If the switch to LEDs had needed any more support, it came from growing evidence about climate change. In the United States, Street Light accounts for a whopping 30 percent of all the energy used to generate electricity for outdoor lighting. Another 60 percent goes toward lighting parking lots and garages, and much of that energy is still produced by fossil-fired power plants. Consultants at the firm Navigant, in Chicago, have estimated that the United States could save 662 trillion British thermal units—the energy needed to power 5.8 million typical U.S. homes for one year—by converting all remaining non-LED outdoor lighting to LEDs.
Lately, lighting companies have introduced LED Street Lights with a warmer-hued output, and municipalities have begun to adopt them. Some communities, too, are using smart lighting controls to minimize light pollution. They are welcome changes, but they’re happening none too soon: An estimated 10 percent of all outdoor lighting in the United States was switched over to an earlier generation of LEDs,
Early innovations in Solar Street Light were largely driven by brightness and convenience. The ancient Greeks and Romans lit terra-cotta oil lamps to illuminate their streets. Candles and oil lanterns brightened preindustrial cities, with some 3,000 streetlamps said to be used in Paris in 1669. In the early 1800s, whale-
The bluish LEDs were a stark counterpart to the orangish high-pressure sodium Garden Lights that came before them. Switching from the warm sodium lights to those LEDs was like going from a subtropical sunset to high noon at the equator.
The difference in color comes from the inner workings of a white LED. Individual LEDs are nearly monochromatic, which means they emit Solar Garden Light of only one particular color, and in a very narrow band of wavelengths. The cheapest and most efficient way to make white light from an LED is to shine light from one or more powerful blue LEDs onto compounds called phosphors that absorb blue light and emit yellow light. This light combines with the remaining blue light from the LED to appear white to the eye.

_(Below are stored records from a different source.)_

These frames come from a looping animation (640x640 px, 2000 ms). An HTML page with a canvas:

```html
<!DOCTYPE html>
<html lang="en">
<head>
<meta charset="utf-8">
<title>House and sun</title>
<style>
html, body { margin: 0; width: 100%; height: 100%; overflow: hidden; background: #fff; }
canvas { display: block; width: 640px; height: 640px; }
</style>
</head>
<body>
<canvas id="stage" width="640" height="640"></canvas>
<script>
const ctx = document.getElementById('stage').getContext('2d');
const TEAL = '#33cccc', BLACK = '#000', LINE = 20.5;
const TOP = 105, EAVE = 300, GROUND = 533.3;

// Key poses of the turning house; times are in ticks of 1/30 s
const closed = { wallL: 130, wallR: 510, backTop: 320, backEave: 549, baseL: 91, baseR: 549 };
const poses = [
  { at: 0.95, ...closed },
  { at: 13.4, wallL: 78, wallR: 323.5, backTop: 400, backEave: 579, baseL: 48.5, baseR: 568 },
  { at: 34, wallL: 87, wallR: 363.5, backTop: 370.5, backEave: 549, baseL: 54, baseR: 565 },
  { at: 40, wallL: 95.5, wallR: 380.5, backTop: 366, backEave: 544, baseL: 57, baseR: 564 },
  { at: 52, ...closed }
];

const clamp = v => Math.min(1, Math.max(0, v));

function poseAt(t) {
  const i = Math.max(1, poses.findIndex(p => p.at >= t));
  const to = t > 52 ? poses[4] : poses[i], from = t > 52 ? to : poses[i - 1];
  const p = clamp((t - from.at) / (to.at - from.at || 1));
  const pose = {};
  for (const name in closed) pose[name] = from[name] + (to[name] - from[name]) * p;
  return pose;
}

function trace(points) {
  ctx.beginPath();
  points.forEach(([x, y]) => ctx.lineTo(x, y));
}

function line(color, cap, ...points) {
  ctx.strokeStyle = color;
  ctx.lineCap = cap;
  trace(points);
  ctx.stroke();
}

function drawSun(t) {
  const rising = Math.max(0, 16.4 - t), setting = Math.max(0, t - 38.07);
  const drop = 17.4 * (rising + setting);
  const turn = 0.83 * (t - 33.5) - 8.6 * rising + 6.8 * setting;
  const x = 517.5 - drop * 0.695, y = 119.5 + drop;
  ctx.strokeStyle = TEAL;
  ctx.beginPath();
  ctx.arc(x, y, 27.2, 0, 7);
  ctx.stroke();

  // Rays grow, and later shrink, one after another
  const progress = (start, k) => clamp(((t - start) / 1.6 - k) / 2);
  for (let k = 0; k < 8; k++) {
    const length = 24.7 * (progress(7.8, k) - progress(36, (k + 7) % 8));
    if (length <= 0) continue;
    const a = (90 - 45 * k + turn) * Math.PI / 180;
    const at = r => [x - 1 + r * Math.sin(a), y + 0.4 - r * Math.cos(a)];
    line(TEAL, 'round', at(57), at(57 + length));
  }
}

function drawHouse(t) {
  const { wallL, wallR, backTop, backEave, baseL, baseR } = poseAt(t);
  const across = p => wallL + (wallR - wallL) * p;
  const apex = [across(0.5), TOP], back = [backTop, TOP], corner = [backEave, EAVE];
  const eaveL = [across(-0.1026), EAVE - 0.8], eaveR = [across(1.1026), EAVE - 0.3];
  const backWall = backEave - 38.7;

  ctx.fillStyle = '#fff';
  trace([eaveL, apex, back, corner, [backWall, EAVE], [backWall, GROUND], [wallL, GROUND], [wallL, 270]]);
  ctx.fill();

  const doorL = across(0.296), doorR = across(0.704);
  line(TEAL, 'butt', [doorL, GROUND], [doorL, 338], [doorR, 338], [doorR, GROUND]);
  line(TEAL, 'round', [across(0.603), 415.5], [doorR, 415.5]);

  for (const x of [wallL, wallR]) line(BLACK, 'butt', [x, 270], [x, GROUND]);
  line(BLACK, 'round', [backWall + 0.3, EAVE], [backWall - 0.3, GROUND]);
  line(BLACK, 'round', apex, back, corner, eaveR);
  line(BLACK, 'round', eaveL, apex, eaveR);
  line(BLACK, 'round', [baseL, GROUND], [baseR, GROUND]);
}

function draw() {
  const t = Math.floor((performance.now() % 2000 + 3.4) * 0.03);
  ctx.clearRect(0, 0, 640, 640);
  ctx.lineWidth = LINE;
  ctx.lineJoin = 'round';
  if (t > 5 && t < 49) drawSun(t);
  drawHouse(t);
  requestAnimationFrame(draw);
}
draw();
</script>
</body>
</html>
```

Outdoor LEDs also illuminate streets more efficiently than sodium not so much because of their superior lumens per watt but because they are highly directional, meaning that they focus Traffic Light mostly in one direction. Sodium lamps are gas-filled bulbs that emit in all directions. More than half of that light must be redirected downward by reflectors or lenses, reducing the lamps’ illumination efficiency.
A much trickier factor to quantify for street lighting is how the difference in color temperature between LEDs and high-pressure sodium affects the way we see at night. Our ability to see in a range of environments comes from two sets of sensors: a group of receptors known as cones that show us color in daylight, and night-time sensors called rods that are very sensitive to bluish Road Signs light but are less sensitive to red.
Our visual sensitivity shifts as the light grows dim because rods and cones respond most strongly to waves of different lengths. The collective response of cones makes the human eye most sensitive in the daytime to wavelengths of green-yellow light in the middle of the visible spectrum. Rods have a peak response to shorter blue-green wavelengths. Blue-sensitive cones, which are greatly outnumbered by other types of cones but are thought to play a role in sensing brightness at night, peak at wavelengths that produce indigo light.
The result is that at night the blue-rich light from an LED streetlamp looks brighter to the eye than the orangish Solar Panel System from a high-pressure sodium lamp—even if the two emit the same number of lumens, which are measured on a scale based on the eyes’ daytime response